It’s important to you to partake in assisting undocumented families with access to basic human rights. Why is it as important it is, especially during such times, to have such initiatives?
Yes, my mother and I are in early talks to develop an organization that will help provide assistance to undocumented immigrants, many of whom live in poverty, with their children but because of their immigration status do not have access to the government assistance programs that they would if they were citizens. Before she retired last year, my mother worked directly with families like this for almost 30 years, so it’s very real for us, not just a concept. It’s important because it makes people’s lives better. I mean, why else are we here?
At the same time, you are also passionate about climate change. What has been your view in all of this? What should be done?

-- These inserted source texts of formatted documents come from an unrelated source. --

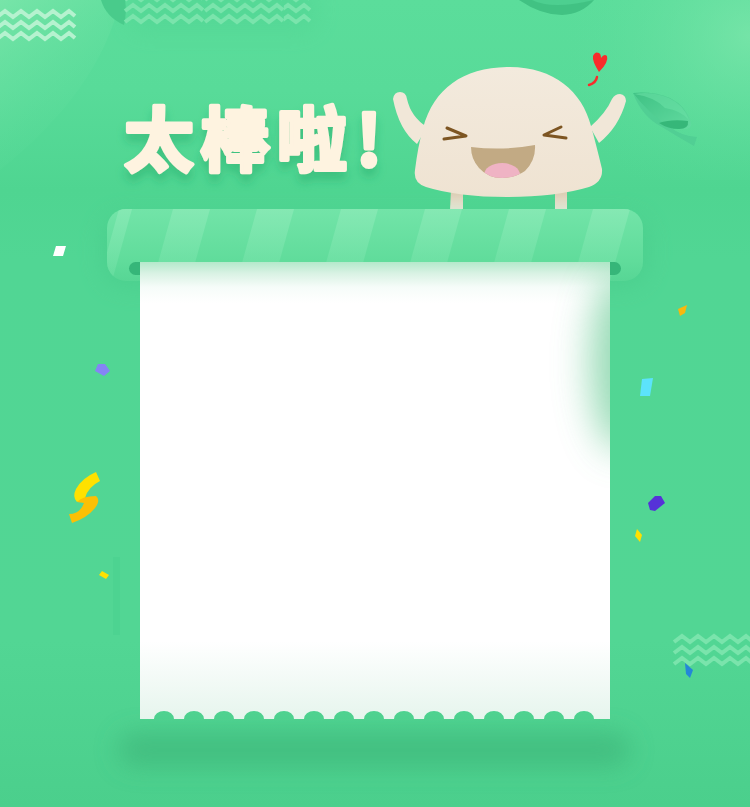
<!DOCTYPE html>
<html lang="zh-CN">
<head>
<meta charset="utf-8">
<title>太棒啦!</title>
<style>
:root {
  --green: #51d694;
  --green-light: #6fe3a5;
  --green-dark: #44c686;
  --cream: #fef3e0;
  --skin: #f1e7d8;
  --brown: #7d5522;
  --mouth: #c2aa84;
  --tongue: #efb3c4;
  --red: #f92b2b;
  --gold: #fbc005;
  --yellow: #ffe100;
}
* { box-sizing: border-box; }
html, body { margin: 0; padding: 0; overflow: hidden; }
.card {
  position: relative;
  width: 750px;
  height: 807px;
  overflow: hidden;
  background: linear-gradient(#5bdd9b 0, #58db99 90px, #4fd591 190px, #51d694 260px, #52d694 640px, #4bcf8c 807px);
}
.art { position: absolute; left: 0; top: 0; display: block; }
.title text {
  font: 900 70px "Noto Sans CJK SC", "Noto Sans CJK JP", sans-serif;
  text-anchor: middle;
  fill: var(--cream);
  stroke: var(--cream);
  stroke-width: 4;
  stroke-linejoin: round;
}
.wave { fill: none; stroke-width: 4; }
</style>
</head>
<body>
<main class="card">
<svg class="art" width="750" height="807" viewBox="0 0 750 807">
  <defs>
    <path id="zigzag" d="M0 8l8-6 8 6 8-6 8 6 8-6 8 6 8-6 8 6 8-6 6 5"/>
    <g id="waves">
      <use href="#zigzag"/>
      <use href="#zigzag" y="11"/>
      <use href="#zigzag" y="22"/>
    </g>
    <linearGradient id="glowLeft" x1="0" y1="0" x2=".5" y2="1">
      <stop offset="0" stop-color="#86e9b0" stop-opacity=".65"/>
      <stop offset="1" stop-color="#58db99" stop-opacity="0"/>
    </linearGradient>
    <radialGradient id="glowRight" cx="1" cy=".2" r="1">
      <stop offset="0" stop-color="#86e9b0" stop-opacity=".6"/>
      <stop offset="1" stop-color="#58db99" stop-opacity="0"/>
    </radialGradient>
    <linearGradient id="barFill" x1="0" y1="0" x2="0" y2="1">
      <stop offset="0" stop-color="#72e4a8"/>
      <stop offset=".72" stop-color="#60dc9b"/>
      <stop offset="1" stop-color="#57d695"/>
    </linearGradient>
    <linearGradient id="stripeFill" x1="0" y1="0" x2="0" y2="1">
      <stop offset="0" stop-color="#8beab7" stop-opacity=".75"/>
      <stop offset="1" stop-color="#7be5ad" stop-opacity=".3"/>
    </linearGradient>
    <linearGradient id="paperFill" x1="0" y1="262" x2="0" y2="719" gradientUnits="userSpaceOnUse">
      <stop offset="0" stop-color="#b4e9cb"/>
      <stop offset=".025" stop-color="#d9f2e4"/>
      <stop offset=".055" stop-color="#f6fcf9"/>
      <stop offset=".09" stop-color="#fff"/>
      <stop offset=".83" stop-color="#fff"/>
      <stop offset="1" stop-color="#e6f5ed"/>
    </linearGradient>
    <linearGradient id="bodyFill" x1="0" y1="0" x2="0" y2="1">
      <stop offset="0" stop-color="#f3eadd"/>
      <stop offset="1" stop-color="#efe3d2"/>
    </linearGradient>
    <linearGradient id="legFill" x1="0" y1="0" x2="0" y2="1">
      <stop offset="0" stop-color="#d9c9ae"/>
      <stop offset="1" stop-color="#f3eadd"/>
    </linearGradient>
    <linearGradient id="ribbonFill" x1="0" y1="0" x2="1" y2="1">
      <stop offset="0" stop-color="#3fc184"/>
      <stop offset="1" stop-color="#62dba0"/>
    </linearGradient>
    <filter id="soft" x="-30%" y="-100%" width="160%" height="300%"><feGaussianBlur stdDeviation="12"/></filter>
    <filter id="softWide" x="-200%" y="-60%" width="500%" height="220%"><feGaussianBlur stdDeviation="19"/></filter>
    <filter id="titleShadow" x="-10%" y="-20%" width="120%" height="160%">
      <feDropShadow dx="0" dy="8" stdDeviation="5" flood-color="#25a868" flood-opacity=".45"/>
    </filter>
    <clipPath id="barShape"><rect x="107" y="209" width="536" height="72" rx="19"/></clipPath>
    <clipPath id="paperShape">
      <path id="paperOutline" d="M140 262H610V719H594a10 8 0 0 0-20 0h-10a10 8 0 0 0-20 0h-10a10 8 0 0 0-20 0h-10a10 8 0 0 0-20 0h-10a10 8 0 0 0-20 0h-10a10 8 0 0 0-20 0h-10a10 8 0 0 0-20 0h-10a10 8 0 0 0-20 0h-10a10 8 0 0 0-20 0h-10a10 8 0 0 0-20 0h-10a10 8 0 0 0-20 0h-10a10 8 0 0 0-20 0h-10a10 8 0 0 0-20 0h-10a10 8 0 0 0-20 0h-10a10 8 0 0 0-20 0H140Z"/>
    </clipPath>
    <clipPath id="mouthShape"><path id="mouthOutline" d="M471 147Q503 151 535 145Q536 160 525 171Q515 178 502 178Q488 178 479 168Q471 159 471 147Z"/></clipPath>
  </defs>

  <g class="backdrop">
    <path d="M0 0H120Q100 90 0 170Z" fill="url(#glowLeft)"/>
    <rect x="550" width="200" height="180" fill="url(#glowRight)"/>
    <rect x="130" y="-10" width="185" height="40" rx="12" fill="#47cc8b" opacity=".3" filter="url(#soft)"/>
    <path d="M101 0Q106 17 124 25Q127 12 125 0Z" fill="#49cb8b"/>
    <path d="M519 0Q541 15 562 15Q582 14 594 0Z" fill="#41c283"/>
    <path d="M532 0Q552 10 594 0Z" fill="#4dcf90"/>
    <g class="wave">
      <use href="#waves" x="-3" y="9" stroke="#b5f2cf"/>
      <g stroke="#7ae4ac">
        <use href="#waves" x="125" y="-8"/>
        <use href="#waves" x="205" y="-8"/>
        <use href="#waves" x="232" y="-8" clip-path="inset(0 0 0 53px)"/>
        <use href="#waves" x="674" y="634"/>
      </g>
    </g>
    <rect x="113" y="557" width="7" height="78" fill="#47cc8a" opacity=".35"/>
  </g>

  <g class="ribbon">
    <path d="M633 93Q652 91 670 98Q686 106 691 122Q693 130 681 129Q654 124 633 93Z" fill="url(#ribbonFill)"/>
    <path d="M633 93Q642 117 662 127Q678 137 694 146L697 137Q681 136 670 127Q650 115 633 93Z" fill="#51cf94"/>
    <path d="M659 123Q671 119 688 121Q689 129 679 129Q668 129 659 123Z" fill="#36b779"/>
    <path d="M634 94Q655 97 665 108Q680 110 689 120Q684 105 669 98Q652 91 634 94Z" fill="#6ae1a5" opacity=".6"/>
  </g>

  <g class="title" filter="url(#titleShadow)">
    <text x="159 235 312 369" y="166">太棒啦!</text>
  </g>

  <g class="mascot">
    <path d="M451 190H463V210H450Z" fill="url(#legFill)"/>
    <path d="M555 190H567V210H555Z" fill="url(#legFill)"/>
    <path d="M393 99Q394 92 400 92Q406 92 407 99Q411 117 427 127L417 144Q399 130 393 99Z" fill="var(--skin)"/>
    <path d="M626 101Q626 95 620 94Q615 94 612 99Q606 113 590 127L599 143Q619 127 626 101Z" fill="var(--skin)"/>
    <path d="M507 67C553 66 582 91 591 126Q596 144 602 169Q603 182 589 187Q556 197 507 197Q458 197 426 187Q413 183 415 170Q418 146 423 128C434 88 463 68 507 67Z" fill="url(#bodyFill)"/>
    <g fill="none" stroke="var(--brown)" stroke-width="3" stroke-linecap="round" stroke-linejoin="round">
      <path d="M447 128L466 136L444 139"/>
      <path d="M561 127L544 135L566 138"/>
    </g>
    <use href="#mouthOutline" fill="var(--mouth)"/>
    <ellipse cx="502" cy="175" rx="18" ry="12" fill="var(--tongue)" clip-path="url(#mouthShape)"/>
    <path d="M599 72Q592 61 593 56Q595 51 599 53Q601 54 601 58Q604 53 607 56Q609 62 599 72Z" fill="var(--red)"/>
    <path d="M589 85Q596 83 597 77" fill="none" stroke="var(--red)" stroke-width="2.5" stroke-linecap="round"/>
  </g>

  <g class="printer">
    <rect x="103" y="216" width="544" height="70" rx="22" fill="var(--green-dark)" opacity=".45" filter="url(#soft)"/>
    <rect x="107" y="209" width="536" height="72" rx="19" fill="url(#barFill)"/>
    <g clip-path="url(#barShape)">
      <g fill="url(#stripeFill)">
        <path id="stripe" d="M119 209H132L112 281H99Z"/>
        <path id="band" d="M173 209H210L190 281H153Z"/>
        <use href="#band" x="84"/>
        <use href="#band" x="168"/>
        <use href="#band" x="252"/>
        <use href="#band" x="336"/>
        <use href="#band" x="420"/>
      </g>
    </g>
    <rect x="129" y="262" width="492" height="13" rx="6.5" fill="#36b679"/>
  </g>

  <g class="receipt">
    <rect x="118" y="733" width="512" height="34" rx="17" fill="#3fba7d" opacity=".8" filter="url(#soft)"/>
    <use href="#paperOutline" fill="url(#paperFill)"/>
    <g clip-path="url(#paperShape)">
      <ellipse cx="622" cy="362" rx="31" ry="90" fill="#70cd9a" opacity=".75" filter="url(#softWide)"/>
    </g>
  </g>

  <g class="confetti">
    <path d="M56 246L66 246L63 256L53 256Z" fill="#fff"/>
    <path d="M95 371L98 364L105 364L110 371L104 376Z" fill="#8584f5"/>
    <path d="M99 575L102 571L109 575L106 579Z" fill="var(--yellow)"/>
    <path d="M678 309L687 305L685 313L680 316Z" fill="#f8b80d"/>
    <path d="M642 379L653 378L650 396L640 396Z" fill="#5ce3fb"/>
    <path d="M648 503L655 496L661 496L665 503L655 511L650 510Z" fill="#5632d8"/>
    <path d="M635 536L637 529L642 535L640 542Z" fill="var(--yellow)"/>
    <path d="M685 663L693 670L690 678L686 674Z" fill="#2487d8"/>
    <path d="M96 472L100 481Q88 487 85 498L77 502Q72 497 76 489Q82 478 96 472Z" fill="var(--yellow)"/>
    <path d="M77 502Q82 496 96 496Q101 500 95 508Q87 518 72 523L69 514Q80 514 84 503Z" fill="var(--gold)"/>
  </g>
</svg>
</main>
</body>
</html>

Yes, I am extremely passionate about protecting our planet and its environment. I believe a lot can be done when we take the threat seriously and that we can actually reverse the majority of the desecration that has occurred if we work together and act now. We must demand that our elected officials respect and honor science and let scientists lead the way in this fight while giving them the support that they need. We also can’t let the grimness of the data scare us so much that we sink into a place of paralysis or overwhelm. Something CAN be done and MUST be done and we have to do it. NOW.
What do you do for fun? Any hobbies?
I love to cook and share my creations on my IG. I love going for walks in the evening and watching the sun set. I’m a big fan of a living room interpretive dance performance. Oh and I’m obsessed with going to the movies and getting a big bucket of buttered popcorn.
Thank you for joining us, any final words for our audience?
Thank you so much for having me! I’ve really enjoyed your questions. To your audience I want to say HI! Come connect with me on Instagram!